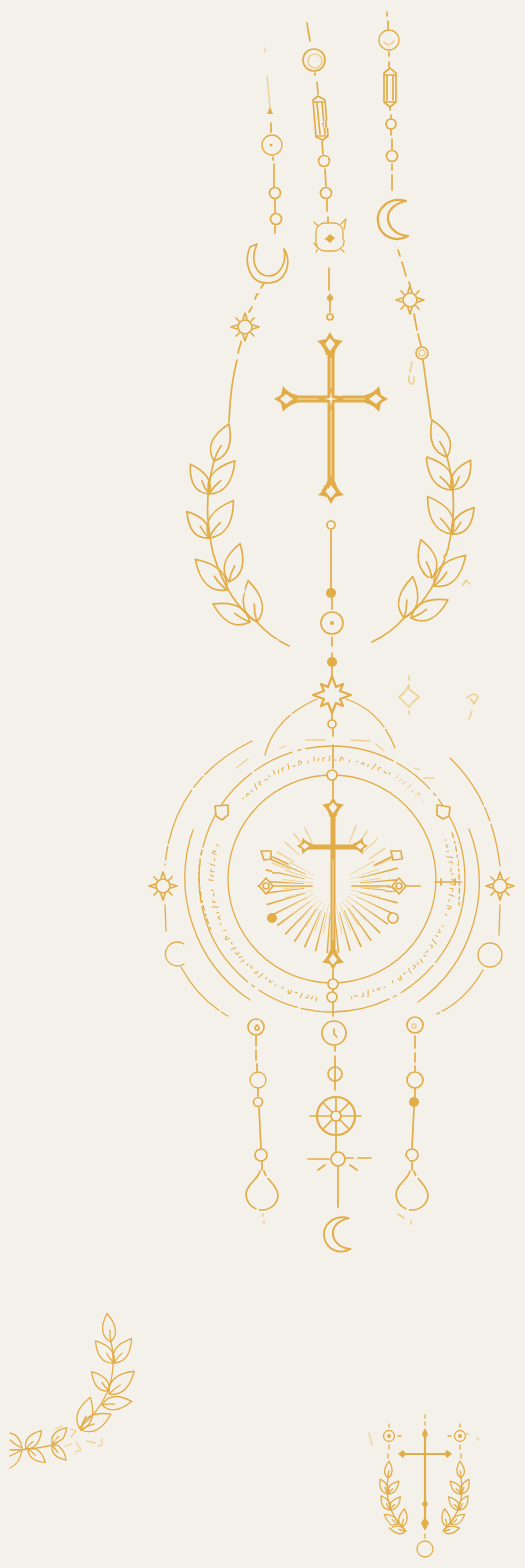
<!DOCTYPE html>
<html lang="en">
<head>
<meta charset="utf-8">
<title>Golden cross ornament</title>
<style>
:root { --paper: #f4f1ea; --gold: #e2ad48; --gold-pale: #efd193; }
html, body { margin: 0; background: var(--paper); overflow: hidden; }
svg { display: block; width: 525px; height: 1568px; }
.ink { fill: none; stroke: var(--gold); stroke-width: 1.7; stroke-linecap: round; stroke-linejoin: round; }
.fine { stroke-width: 1.3; }
.faint { stroke: var(--gold-pale); }
.bold { stroke-width: 2.2; }
.solid { fill: var(--gold); stroke: none; }
.paper { fill: var(--paper); }
.gem { fill: var(--paper); stroke: none; }
.bar { stroke-width: 7; stroke-linecap: butt; }
.bar-mid { stroke-width: 5; stroke-linecap: butt; }
.rays { stroke-linecap: butt; }
.script { stroke-width: 1; }
.leaf { vector-effect: non-scaling-stroke; }
</style>
</head>
<body>
<svg viewBox="0 0 525 1568" role="img" aria-label="Hand-drawn golden ornament with crosses, laurel branches, moons and stars">
<defs>
  <filter id="hand-drawn" x="0" y="0" width="525" height="1568" filterUnits="userSpaceOnUse">
    <feTurbulence type="fractalNoise" baseFrequency=".06" numOctaves="1" seed="4" result="noise"/>
    <feDisplacementMap in="SourceGraphic" in2="noise" scale="2" xChannelSelector="R" yChannelSelector="G"/>
  </filter>
  <path id="leaf" class="leaf" d="M0 0C-12-9-12-23 0-40C11-23 11-9 0 0ZM0 0Q-1-9 1-17"/>
  <g id="sun">
    <circle r="7"/>
    <path d="M-2-8L0-14L2-8M8-2L14 0L8 2M2 8L0 14L-2 8M-8 2L-14 0L-8-2M6-6L9-9M6 6L9 9M-6 6L-9 9M-6-6L-9-9"/>
  </g>
  <path id="moon" d="M10-18C-8-23-20-9-18 3C-16 18 0 24 12 17C-2 16-9 6-8-3C-7-10 0-16 10-18Z"/>
  <g id="finial"><path class="solid" d="M0-14L4-7L13-5Q6 0 4 9H-4Q-6 0-13-5L-4-7Z"/><path class="gem" d="M0-8L5-2L0 5L-5-2Z"/></g>
  <circle id="bead" class="paper" r="5.5"/>
  <g id="diamond"><path class="paper" d="M0-8L7 0L0 8L-7 0Z"/><circle r="3"/></g>
  <path id="teardrop" d="M-2-24C-4-15-16-11-16 0C-15 9-8 15 0 15C9 15 16 8 16 0C15-11 4-15 2-24" stroke-dasharray="46 4"/>
  <path id="script-a" d="M-18-118v-4M-14-118l1-3M-9-118q-2-4 2-3M-3-118l1-5M2-119h2M8-118l1-4q3 0 2 3M17-117l1-2"/>
  <path id="script-b" d="M-17-119h1M-12-118q2-4 3 0M-5-118v-2M0-117l2-6M6-118q-1-4 2-3M12-119l3 1M18-118v-2"/>
  <g id="branch">
    <path d="M214 461C206 490 205 520 213 553C223 586 237 609 257 622Q270 637 289 646"/>
    <use href="#leaf" transform="translate(214 461) rotate(22)"/>
    <use href="#leaf" transform="translate(209 494) rotate(-32) scale(.88)"/>
    <use href="#leaf" transform="translate(209 494) rotate(38) scale(1.05)"/>
    <use href="#leaf" transform="translate(209 538) rotate(-40) scale(.86)"/>
    <use href="#leaf" transform="translate(209 538) rotate(33) scale(1.12)"/>
    <use href="#leaf" transform="translate(227 590) rotate(-46) scale(1.1)"/>
    <use href="#leaf" transform="translate(229 582) rotate(16)"/>
    <use href="#leaf" transform="translate(250 622) rotate(-64) scale(1.03)"/>
    <use href="#leaf" transform="translate(257 622) rotate(-12) scale(1.06)"/>
  </g>
  <g id="sprig">
    <path d="M388 1478C385 1495 389 1514 404 1529"/>
    <use href="#leaf" transform="translate(388 1478) rotate(4) scale(.42)"/>
    <use href="#leaf" transform="translate(388 1494) rotate(-28) scale(.42)"/>
    <use href="#leaf" transform="translate(388 1494) rotate(40) scale(.42)"/>
    <use href="#leaf" transform="translate(390 1510) rotate(-32) scale(.42)"/>
    <use href="#leaf" transform="translate(390 1510) rotate(38) scale(.42)"/>
    <use href="#leaf" transform="translate(398 1524) rotate(-55) scale(.42)"/>
    <use href="#leaf" transform="translate(402 1527) rotate(8) scale(.46)"/>
    <use href="#leaf" transform="translate(406 1531) rotate(-80) scale(.42)"/>
  </g>
</defs>

<rect class="paper" width="525" height="1568"/>

<g class="ink" filter="url(#hand-drawn)">
  <g id="left-strand">
    <path class="fine faint" d="M265 48V52M267 76L270 108"/>
    <path class="solid" d="M270 107L273 114H267Z"/>
    <path d="M271 123V132M273 157V160M274 164V188M275 199V213M275 226V233"/>
    <circle class="fine" cx="272" cy="145" r="10"/><circle class="solid" cx="271" cy="145" r="1.5"/>
    <use href="#bead" x="275" y="193"/><use href="#bead" x="276" y="219"/>
    <path d="M250 247C244 260 248 283 267 283C287 283 292 262 284 249C287 263 280 276 268 276C255 275 250 259 257 244Z"/>
    <path d="M264 283L261 288M257 294L255 299M252 307L249 312M241 342L238 353M237 360Q230 388 229 422"/>
    <use href="#sun" x="245" y="327"/>
  </g>

  <g id="centre-strand">
    <path d="M307 24L310 41M315 73V75M317 82L318 94M322 141L323 154M325 169L326 186M327 199V211M328 217V222M329 268V290M330 294V312"/>
    <circle cx="314" cy="60" r="11"/><circle class="faint" cx="315" cy="61" r="7"/>
    <path d="M313 100L318 96L325 100L328 136L323 140L316 137ZM317 103L320 134M322 103L325 134M314 102H325M316 136H328"/>
    <use href="#bead" x="324" y="161"/><use href="#bead" x="326" y="193"/>
    <rect class="fine" x="316" y="223" width="27" height="28" rx="9"/>
    <path class="fine" d="M341 224L346 219L344 229M318 226L314 222M317 247L314 243M318 249L316 252M341 249L344 252"/>
    <path class="solid" d="M330 234L335 238L330 243L325 239Z"/>
    <circle class="solid" cx="330" cy="298" r="3"/><circle cx="330" cy="317" r="3"/>
  </g>

  <g id="right-strand">
    <path d="M387 12V16M388 21V29M389 52V56M389 62V67M390 107V110M391 115V119M391 129V135M392 139V149M392 164V170M392 175V190M398 250L400 256M402 262L406 276M409 282L410 286M414 314L417 330M418 334L421 346M423 360L431 419"/>
    <circle class="fine" cx="389" cy="40" r="10"/><path class="faint" d="M384 42Q389 48 394 41"/>
    <path d="M384 73L390 68L396 73V102L390 107L384 102ZM387 76V100M393 76V100M384 75H396M384 102H396"/>
    <circle cx="391" cy="124" r="5"/><use href="#bead" x="392" y="156"/>
    <use href="#moon" class="bold" x="396" y="219"/>
    <use href="#sun" x="410" y="300"/>
    <circle class="paper" cx="422" cy="353" r="6"/><circle class="faint" cx="422" cy="353" r="3"/>
    <path class="faint" d="M412 362L410 372M409 376Q408 384 412 384Q415 382 414 377"/>
  </g>

  <g id="laurel">
    <use href="#branch"/>
    <use href="#branch" transform="translate(661 -4) scale(-1 1)"/>
    <path class="faint" d="M463 585L466 580L470 584"/>
  </g>

  <g id="upper-cross">
    <path class="bar" d="M331 350V488M288 399H374"/>
    <path class="faint" d="M331 358V388M331 410V475M298 399H318M344 399H364"/>
    <path class="solid" d="M320 399L328 396L331 387L334 396L343 399L334 402L331 411L328 402Z"/>
    <path class="gem" d="M324 399L330 398L331 391L332 398L338 399L332 400L331 407L330 400Z"/>
    <use href="#finial" x="330" y="346"/>
    <use href="#finial" transform="translate(374 399) rotate(90)"/>
    <use href="#finial" transform="translate(331 490) rotate(180)"/>
    <use href="#finial" transform="translate(288 399) rotate(270)"/>
  </g>

  <g id="connector">
    <path d="M331 530V590M332 598V609M332 637V646M332 653V660M332 666V676M332 711V720M333 729V736M333 745V768M333 780V797"/>
    <circle class="paper" cx="331" cy="525" r="4"/><circle class="solid" cx="331" cy="593" r="5"/>
    <circle cx="332" cy="623" r="11"/><circle class="solid" cx="332" cy="623" r="2"/>
    <circle class="solid" cx="332" cy="662" r="5"/>
    <path class="paper bold" d="M332 676L336 687L343 684L340 691L351 695L340 699L343 706L336 703L332 713L328 703L321 706L324 699L313 695L324 691L321 684L328 687Z"/>
    <circle class="paper" cx="332" cy="724" r="4"/>
    <path class="faint" d="M409 676V680M409 685V689L414 693L419 697L413 702L409 707L404 702L399 697L404 693ZM409 711V714M467 698Q474 691 478 697L474 704L471 699M472 711L469 719"/>
  </g>

  <g id="medallion">
    <g class="fine">
      <path d="M265 755Q274 718 317 699M346 699Q381 711 395 748" stroke-dasharray="48 3"/>
      <circle cx="332" cy="879" r="104"/>
      <circle cx="332" cy="879" r="133" stroke-dasharray="90 4 42 6 3 5"/>
      <path d="M193 830A147 147 0 0 0 250 1000M469 829A147 147 0 0 1 418 1002"/>
      <path d="M252 741Q173 780 165 865M450 758Q492 798 500 866M165 905L166 931M181 967Q198 999 228 1016M500 905L499 935M483 970Q466 1000 437 1014" stroke-dasharray="58 3 14 4"/>
      <path class="faint" d="M236 768L248 759M280 748L285 746M306 740H325M351 740L370 741M376 744L384 751M414 768L420 770M424 778H434"/>
      <path d="M202 850Q193 884 211 930M452 833Q461 860 459 905" stroke-dasharray="5 4 2 3"/>
      <g class="script" transform="translate(332 879)">
        <use href="#script-a"/>
        <use href="#script-b" transform="rotate(20)"/>
        <use href="#script-a" class="faint" transform="rotate(41)"/>
        <use href="#script-b" transform="rotate(79)"/>
        <use href="#script-a" transform="rotate(99)"/>
        <use href="#script-b" transform="rotate(121)"/>
        <use href="#script-a" transform="rotate(141)"/>
        <use href="#script-b" transform="rotate(162)"/>
        <use href="#script-a" transform="rotate(196)"/>
        <use href="#script-b" transform="rotate(216)"/>
        <use href="#script-a" transform="rotate(236)"/>
        <use href="#script-b" transform="rotate(256)"/>
        <use href="#script-a" transform="rotate(278)"/>
        <use href="#script-b" transform="rotate(320)"/>
        <use href="#script-a" transform="rotate(340)"/>
      </g>
    </g>
    <g id="orbit-marks">
      <use href="#sun" x="163" y="886"/><use href="#sun" x="500" y="886"/>
      <path class="fine" d="M184 944A12 12 0 1 0 184 964"/>
      <circle class="fine" cx="490" cy="955" r="12"/>
      <path class="paper" d="M215 806L228 805V815L222 820L216 816ZM437 805L450 807L449 816L443 819L437 815Z"/>
      <circle class="paper" cx="332" cy="775" r="5"/>
      <path d="M435 882H461M441 879V885M455 879V885"/>
    </g>
    <g class="rays">
      <path pathLength="23" d="M288 866A48 48 0 1 0 376 866" stroke-width="40" stroke-dasharray=".15 .85"/>
      <path class="faint" pathLength="23" d="M304 866A34 34 0 1 0 360 866" stroke-width="30" stroke-dasharray=".12 .88" stroke-dashoffset=".5"/>
      <path class="faint" pathLength="9" d="M281 867A54 54 0 0 1 313 834M352 834A54 54 0 0 1 384 867" stroke-width="20" stroke-dasharray=".12 .88"/>
    </g>
    <g id="ray-tips">
      <path d="M258 886H312M352 886H420M273 857L288 864M391 857L375 865"/>
      <use href="#diamond" x="266" y="886"/><use href="#diamond" x="399" y="886"/>
      <path class="paper" d="M261 851L271 851L271 859L264 860ZM391 851L401 851L402 859L393 860Z"/>
      <circle class="solid" cx="272" cy="918" r="5"/><circle class="paper" cx="393" cy="918" r="5"/>
    </g>
    <g id="inner-cross">
      <path class="bar-mid" d="M333 812V956M306 847H359"/>
      <path class="faint fine" d="M333 860V940"/>
      <use href="#finial" transform="translate(333 809) scale(.85)"/>
      <use href="#finial" transform="translate(359 846) rotate(90) scale(.65)"/>
      <use href="#finial" transform="translate(333 958) rotate(180) scale(.85)"/>
      <use href="#finial" transform="translate(306 846) rotate(270) scale(.65)"/>
      <path d="M333 970V1016"/>
      <circle class="paper" cx="333" cy="984" r="5"/><circle class="paper" cx="332" cy="997" r="5"/>
    </g>
  </g>

  <g id="pendants">
    <g id="left-pendant">
      <path d="M256 1036V1046M256 1050V1060M257 1064V1071M258 1088V1096M259 1108L261 1148M262 1161V1170"/>
      <circle cx="256" cy="1027" r="8"/><circle cx="257" cy="1028" r="2"/>
      <circle class="fine" cx="258" cy="1080" r="8"/><circle cx="258" cy="1102" r="4.5"/><circle cx="261" cy="1155" r="6"/>
      <use href="#teardrop" x="262" y="1195"/>
      <path class="faint" d="M263 1214V1216M264 1221V1223"/>
    </g>
    <g id="middle-pendant">
      <path d="M335 1046V1051M335 1056V1090M336 1135V1152M338 1166V1207M308 1159H329M345 1158H353M358 1158H371M325 1165L318 1170M350 1165L357 1170"/>
      <circle cx="334" cy="1033" r="12"/><path d="M334 1029V1034L337 1037"/>
      <circle cx="335" cy="1074" r="7"/>
      <circle class="bold" cx="336" cy="1116" r="19"/>
      <path d="M310 1116H361M336 1097V1135M323 1103L349 1129M349 1103L323 1129"/>
      <circle class="paper" cx="336" cy="1116" r="5"/><circle class="paper" cx="338" cy="1159" r="7"/>
      <use href="#moon" class="bold" transform="translate(340 1234) scale(.88)"/>
    </g>
    <g id="right-pendant">
      <path d="M415 1036V1048M415 1053V1062M415 1066V1071M415 1088V1097M414 1107L412 1148M412 1161V1170"/>
      <circle cx="415" cy="1025" r="8"/><circle class="faint" cx="414" cy="1026" r="2"/>
      <circle cx="415" cy="1080" r="8"/>
      <circle class="solid" cx="414" cy="1102" r="5"/><circle cx="412" cy="1155" r="6"/>
      <use href="#teardrop" x="412" y="1195"/>
      <path class="faint" d="M398 1214L404 1218M411 1221V1224"/>
    </g>
  </g>

  <g id="corner-branch" class="fine">
    <path d="M111 1342Q117 1367 107 1393Q98 1413 79 1428M10 1450Q34 1450 57 1444"/>
    <use href="#leaf" transform="translate(111 1342) rotate(-8) scale(.72)"/>
    <use href="#leaf" transform="translate(114 1363) rotate(-40) scale(.72)"/>
    <use href="#leaf" transform="translate(114 1363) rotate(36) scale(.75)"/>
    <use href="#leaf" transform="translate(109 1391) rotate(-42) scale(.65)"/>
    <use href="#leaf" transform="translate(109 1394) rotate(48) scale(.85)"/>
    <use href="#leaf" transform="translate(102 1405) rotate(83) scale(.75)"/>
    <use href="#leaf" transform="translate(81 1430) rotate(16) scale(.85)"/>
    <use href="#leaf" transform="translate(81 1430) rotate(62) scale(.85)"/>
    <path class="faint" d="M55 1429L62 1426M70 1429L76 1431L71 1437M65 1446L71 1444M75 1452L81 1450L76 1442M87 1441L95 1443M98 1446L102 1445V1439"/>
    <use href="#leaf" transform="translate(26 1449) rotate(40) scale(.6)"/>
    <use href="#leaf" transform="translate(28 1449) rotate(128) scale(.55)"/>
    <use href="#leaf" transform="translate(52 1444) rotate(42) scale(.55)"/>
    <use href="#leaf" transform="translate(52 1446) rotate(135) scale(.5)"/>
    <path d="M10 1433Q20 1435 22 1448Q15 1445 10 1440M10 1456L22 1450Q20 1463 10 1468"/>
  </g>

  <g id="small-emblem" class="fine">
    <use href="#sprig"/>
    <use href="#sprig" transform="translate(849 0) scale(-1 1)"/>
    <path class="bold" d="M425 1434V1524M401 1454H449"/>
    <path class="solid" d="M425 1428L428 1434L425 1440L422 1434ZM398 1454L403 1450L406 1454L403 1458ZM452 1454L447 1450L444 1454L447 1458ZM425 1499L428 1504L425 1509L422 1504ZM425 1517L429 1523L425 1531L421 1523Z"/>
    <circle cx="389" cy="1436" r="5.5"/><circle cx="460" cy="1436" r="5.5"/>
    <circle class="solid" cx="389" cy="1436" r="2"/><circle class="solid" cx="460" cy="1436" r="2"/>
    <path d="M425 1415V1418M425 1422V1425M389 1424V1427M460 1424V1427M389 1445V1449M460 1445V1449M388 1454V1458M461 1454V1458M398 1436H401M448 1436H451M425 1534V1538"/>
    <path class="faint" d="M369 1433L372 1445M466 1434H469M477 1438L479 1440"/>
    <circle cx="425" cy="1549" r="8"/>
  </g>
</g>
</svg>
</body>
</html>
..........
The answer must consist of every line from the entries above that contains the string "none".

.ink { fill: none; stroke: var(--gold); stroke-width: 1.7; stroke-linecap: round; stroke-linejoin: round; }
.solid { fill: var(--gold); stroke: none; }
.gem { fill: var(--paper); stroke: none; }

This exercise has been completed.